Exercise description: An exact copy of the lines from the top of the data through the line with "--teal:#24819d; --aqua:#abd2dc;" is what you should give, with no pictures in it.

(Data records)
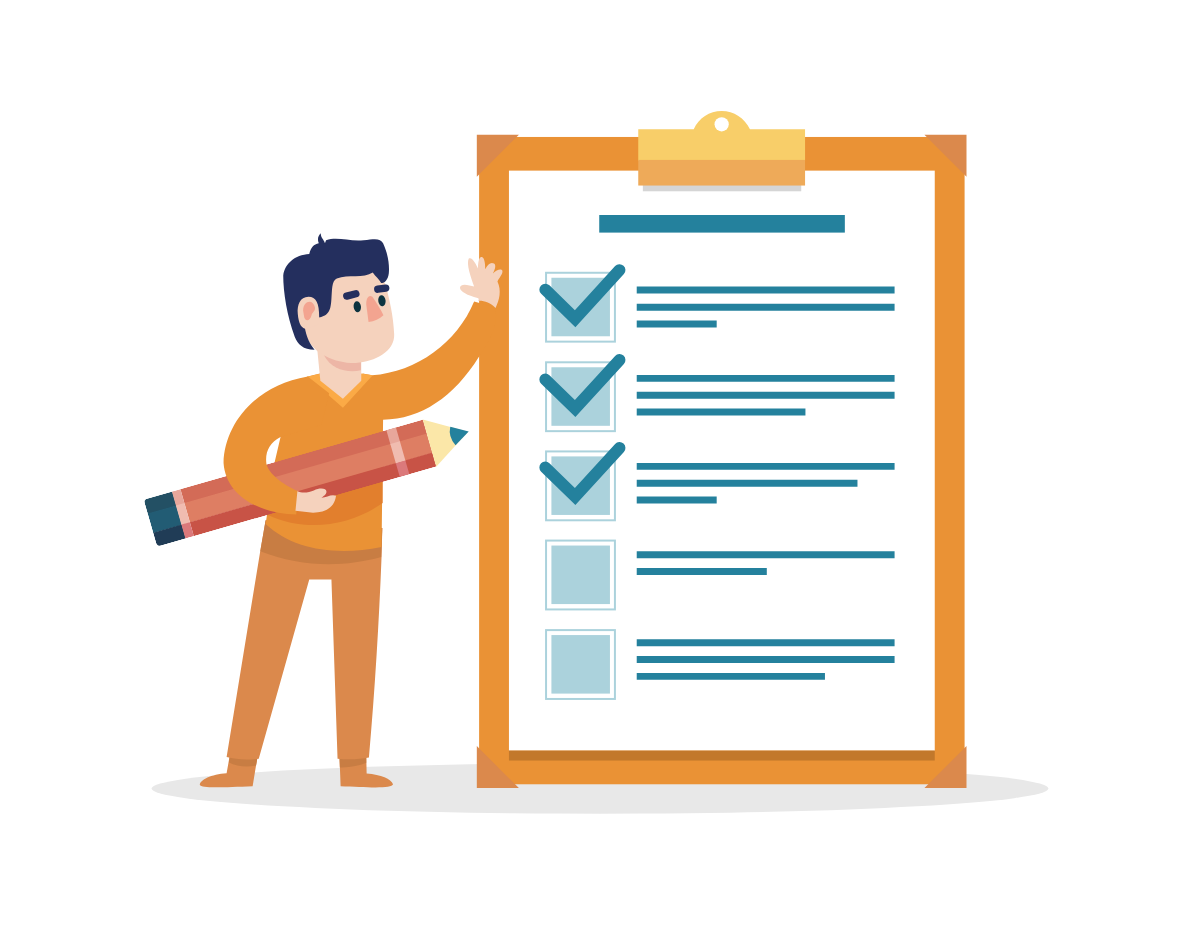
<!DOCTYPE html>
<html lang="en">
<head>
<meta charset="utf-8">
<title>Checklist illustration</title>
<style>
:root{
  --white:#fff; --ground:#e8e8e8; --clip-shadow:#d5d5d5;
  --orange:#ea9235; --orange-shade:#e27f2d; --orange-deep:#c2782b; --collar:#fbaa46;
  --tan:#db894c; --tan-shade:#c87d43;
  --yellow:#f8ce69; --apricot:#eeaa59;
  --teal:#24819d; --aqua:#abd2dc;
  --skin:#f5d2bd; --skin-shade:#edb6a6; --blush:#f3a490;
  --hair:#242f5e; --eye:#0d3440;
  --red-light:#de7e63; --red:#d36b57; --red-dark:#c85346;
  --band-light:#f0bcb0; --band:#e8a79b; --band-dark:#db797b;
  --eraser-light:#225c74; --eraser:#235064; --eraser-dark:#203c56; --wood:#fbe7a8;
}
*{margin:0;padding:0}
html,body{width:1200px;height:935px;overflow:hidden;background:var(--white)}
.canvas{display:block;width:1200px;height:935px}
.ground{fill:var(--ground)}
.board,.sweater{fill:var(--orange)}
.board-lip{fill:var(--orange-deep)}
.corner,.trousers{fill:var(--tan)}
.trousers-shade{fill:var(--tan-shade)}
.paper{fill:var(--white)}
.lines,.heading{fill:var(--teal)}
.box-frame{fill:var(--white);stroke:var(--aqua);stroke-width:2.6}
.box-fill{fill:var(--aqua)}
.tick{fill:none;stroke:var(--teal);stroke-width:15.5;stroke-linecap:round;stroke-linejoin:miter}
.skin{fill:var(--skin)}
.skin-shade{fill:var(--skin-shade)}
.blush{fill:var(--blush)}
.hair{fill:var(--hair)}
.brow{fill:none;stroke:var(--hair);stroke-width:9.5;stroke-linecap:round}
.eye{fill:var(--eye)}
</style>
</head>
<body>
<svg class="canvas" viewBox="0 0 1568 1222" role="img" aria-label="Man with a giant pencil standing beside a clipboard checklist">
  <defs>
    <path id="corner" d="M0 0H55L0 55Z"/>
    <g id="box">
      <rect class="box-frame" x="713.5" y="1" width="90" height="90"/>
      <rect class="box-fill" x="720.5" y="7.5" width="76.5" height="76.5"/>
    </g>
    <path id="tick" d="M712.5 25.500L751.500 63.500L809.500 0"/>
    <clipPath id="pencil-barrel"><path d="M6 0H380V64H6Q0 64 0 58V6Q0 0 6 0Z"/></clipPath>
  </defs>

  <ellipse class="ground" cx="784" cy="1030.500" rx="586" ry="33"/>

  <g id="clipboard">
    <rect class="board" x="626" y="179" width="634.500" height="846"/>
    <rect class="paper" x="665" y="223" width="556.500" height="758"/>
    <rect class="board-lip" x="665" y="981" width="556.500" height="13"/>
    <g class="corner">
      <use href="#corner" transform="translate(623 176)"/>
      <use href="#corner" transform="translate(1263 176) scale(-1 1)"/>
      <use href="#corner" transform="translate(623 1030) scale(1 -1)"/>
      <use href="#corner" transform="translate(1263 1030) scale(-1 -1)"/>
    </g>
    <g id="clip">
      <rect x="840" y="240" width="207" height="10" fill="var(--clip-shadow)"/>
      <path fill="var(--yellow)" d="M834 169H906.500C913 154 927 145 943 145C959 145 973 154 980 169H1052V210H834Z"/>
      <rect x="834" y="209" width="218" height="33.500" fill="var(--apricot)"/>
      <circle cx="943" cy="162.500" r="9.300" fill="var(--white)"/>
    </g>
    <rect class="heading" x="783" y="281" width="321" height="23"/>
    <g id="checkboxes">
      <use href="#box" y="355.500"/>
      <use href="#box" y="472.500"/>
      <use href="#box" y="589"/>
      <use href="#box" y="705.500"/>
      <use href="#box" y="822.500"/>
    </g>
    <g class="tick">
      <use href="#tick" y="353"/>
      <use href="#tick" y="470.500"/>
      <use href="#tick" y="585.500"/>
    </g>
    <g class="lines">
      <path d="M832 374.500h337v9h-337zM832 397h337v9h-337zM832 419h104.500v9h-104.500z"/>
      <path d="M832 490h337v9h-337zM832 512h337v9h-337zM832 534h220.500v9h-220.500z"/>
      <path d="M832 605h337v9h-337zM832 627h288.500v9h-288.500zM832 649h104.500v9h-104.500z"/>
      <path d="M832 720.500h337v9h-337zM832 742.500h170v9h-170z"/>
      <path d="M832 835.500h337v9h-337zM832 857.500h337v9h-337zM832 879.500h246v9h-246z"/>
    </g>
  </g>

  <g id="man">
    <g id="feet">
      <path class="trousers" d="M300 988L296 1010.500C276 1012 261 1019 261 1026C263 1030.500 292 1029 330 1027.500L336.500 988Z"/>
      <path class="trousers" d="M443.500 988L445 1027.500C480 1029 512 1031 513.500 1025C511 1018 498 1012.500 479 1011L478.500 988Z"/>
      <path class="trousers-shade" d="M300 989L299 996.500C309 1002 323 1003 334.500 1000.500L336.500 989ZM443.500 989L444 1003C457 1003.500 469 1001 478.500 997V989Z"/>
    </g>
    <path class="trousers" d="M347 680L340 720L296 989.500C309 993 324 993.500 338 991.500L404 757.500H433L441 991.500C455 993 469 992.500 482 990C490 900 495 815 498.500 728L499.500 690Z"/>
    <path class="trousers-shade" d="M347 680L340 720.500C392 741 448 742 498 728L499.500 690Z"/>

    <path class="sweater" d="M402 492L418 488L448 520L474 488L486 490.500C545 486 597 448 619.500 394L647 402C652 425 640 444 626 466C593 519 550 548 500.500 548.500L498.500 715C440 727 383 719 347 685L359 603L366.500 571L380 505Z"/>
    <path fill="var(--orange-shade)" d="M350 673C400 696 456 688 500 657.500V600L352 640Z"/>
    <path class="skin" d="M624.500 393C626 391 626 390.500 624 389.500C611 386 601 381 601 376C602 369.500 613 373 619.500 374.500C615 362 609 345 612.500 338C616.500 335 622 345 624.500 351C624.500 343 626 335 629.500 336C633.500 337 634 346 634 352C637 346 641 342 645.500 344.500C649 347 646 354 644 357.500C649 352.500 655 350.500 656.500 354C657 359 652 363 650 368C655.500 380 652.500 392 647.500 402.500C641 395 632 392.500 624.500 393Z"/>

    <path fill="var(--collar)" d="M401.500 492.500L419 488L448 520L472 488L487 490.500L448 533Z"/>
    <path class="skin" d="M414 452L418.500 497.500L448 521L472 497.500V465Z"/>
    <path class="skin-shade" d="M423 464C433 483 454 488 471.500 484V470Z"/>

    <g id="pencil" transform="translate(187.500 653) rotate(-16)">
      <g clip-path="url(#pencil-barrel)">
        <path fill="var(--red)" d="M50 0H380V20H50Z"/>
        <path fill="var(--red-light)" d="M50 19H380V45.500H50Z"/>
        <path fill="var(--red-dark)" d="M50 45H380V64H50Z"/>
        <path fill="var(--eraser)" d="M0 0H39V20H0Z"/>
        <path fill="var(--eraser-light)" d="M0 19H39V45.500H0Z"/>
        <path fill="var(--eraser-dark)" d="M0 45H39V64H0Z"/>
        <path fill="var(--band)" d="M38.500 0H50V20H38.500ZM330 0H343V20H330Z"/>
        <path fill="var(--band-light)" d="M38.500 19H50V45.500H38.500ZM330 19H343V45.500H330Z"/>
        <path fill="var(--band-dark)" d="M38.500 45H50V64H38.500ZM330 45H343V64H330Z"/>
      </g>
      <path fill="var(--wood)" d="M379.500 0L432 31.500L379.500 64Z"/>
      <path fill="var(--teal)" d="M411.500 19L433 31.500L411.500 44Q405 31 411.500 19Z"/>
    </g>

    <path class="sweater" d="M402 492C332 504 293 556 292 605C295 650 343 672 387 672.500L389.500 642C369 633 351 619 348 606C346 591 352 578 366.500 571L420 555L430 514Z"/>
    <path class="skin" d="M388.500 642C395 645 404 643.500 410 641C418 637 427 638 426.500 643C426 647 422 648.500 420 650.500C427 650 433 645.500 439 648C437 663 426 670 409 670L386 667.500Z"/>

    <g id="head">
      <path class="skin" d="M430 366C450 352 470 358 488 354L503 370C509 391 514 414 515 437C516 459 490 473 465 474.500C437 475 412 462 403 445C399 438 398 430 396 425L410 395Z"/>
      <path class="hair" d="M411 457C396 457 389 450 385 440C375 413 370 382 370 360C372 345 385 333 404 332C406 324 410 319 416.500 318C414 312 416 308 419 305C419 311 423 313 424.500 318L426 314C441 309 457 316 475 314C490 312 497 311 500.500 318C507 332 509 346 508 357C507 365 503 370 498 370C495 364 491 362 487 356C475 364 455 358 440 364C433 367 434 380 433 390C432 406 430 412 416 415L398 427C400 440 405 450 411 457Z"/>
      <path class="skin" d="M417 415C417 396 413 388 403 388C392 388 388 399 389 410C390 423 394 430 401 430L416 424Z"/>
      <path class="blush" d="M396 406C396 393 409 390 411.500 402C412 407 408 408 407 412C405 420 399 420 397.500 415Z"/>
      <path class="brow" d="M453 387L465 384M493.500 378L504 376.500"/>
      <ellipse class="eye" cx="466.800" cy="401" rx="4.800" ry="7.200" transform="rotate(-8 466.800 401)"/>
      <ellipse class="eye" cx="499" cy="393" rx="4.800" ry="7.200" transform="rotate(-8 499 393)"/>
      <path class="blush" d="M478.500 398C478 390 482 384 486.500 388C492 396 497 404 501 412C496 417 489 420 481.500 421Z"/>
    </g>
  </g>
</svg>
</body>
</html>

Answer space:
<!DOCTYPE html>
<html lang="en">
<head>
<meta charset="utf-8">
<title>Checklist illustration</title>
<style>
:root{
  --white:#fff; --ground:#e8e8e8; --clip-shadow:#d5d5d5;
  --orange:#ea9235; --orange-shade:#e27f2d; --orange-deep:#c2782b; --collar:#fbaa46;
  --tan:#db894c; --tan-shade:#c87d43;
  --yellow:#f8ce69; --apricot:#eeaa59;
  --teal:#24819d; --aqua:#abd2dc;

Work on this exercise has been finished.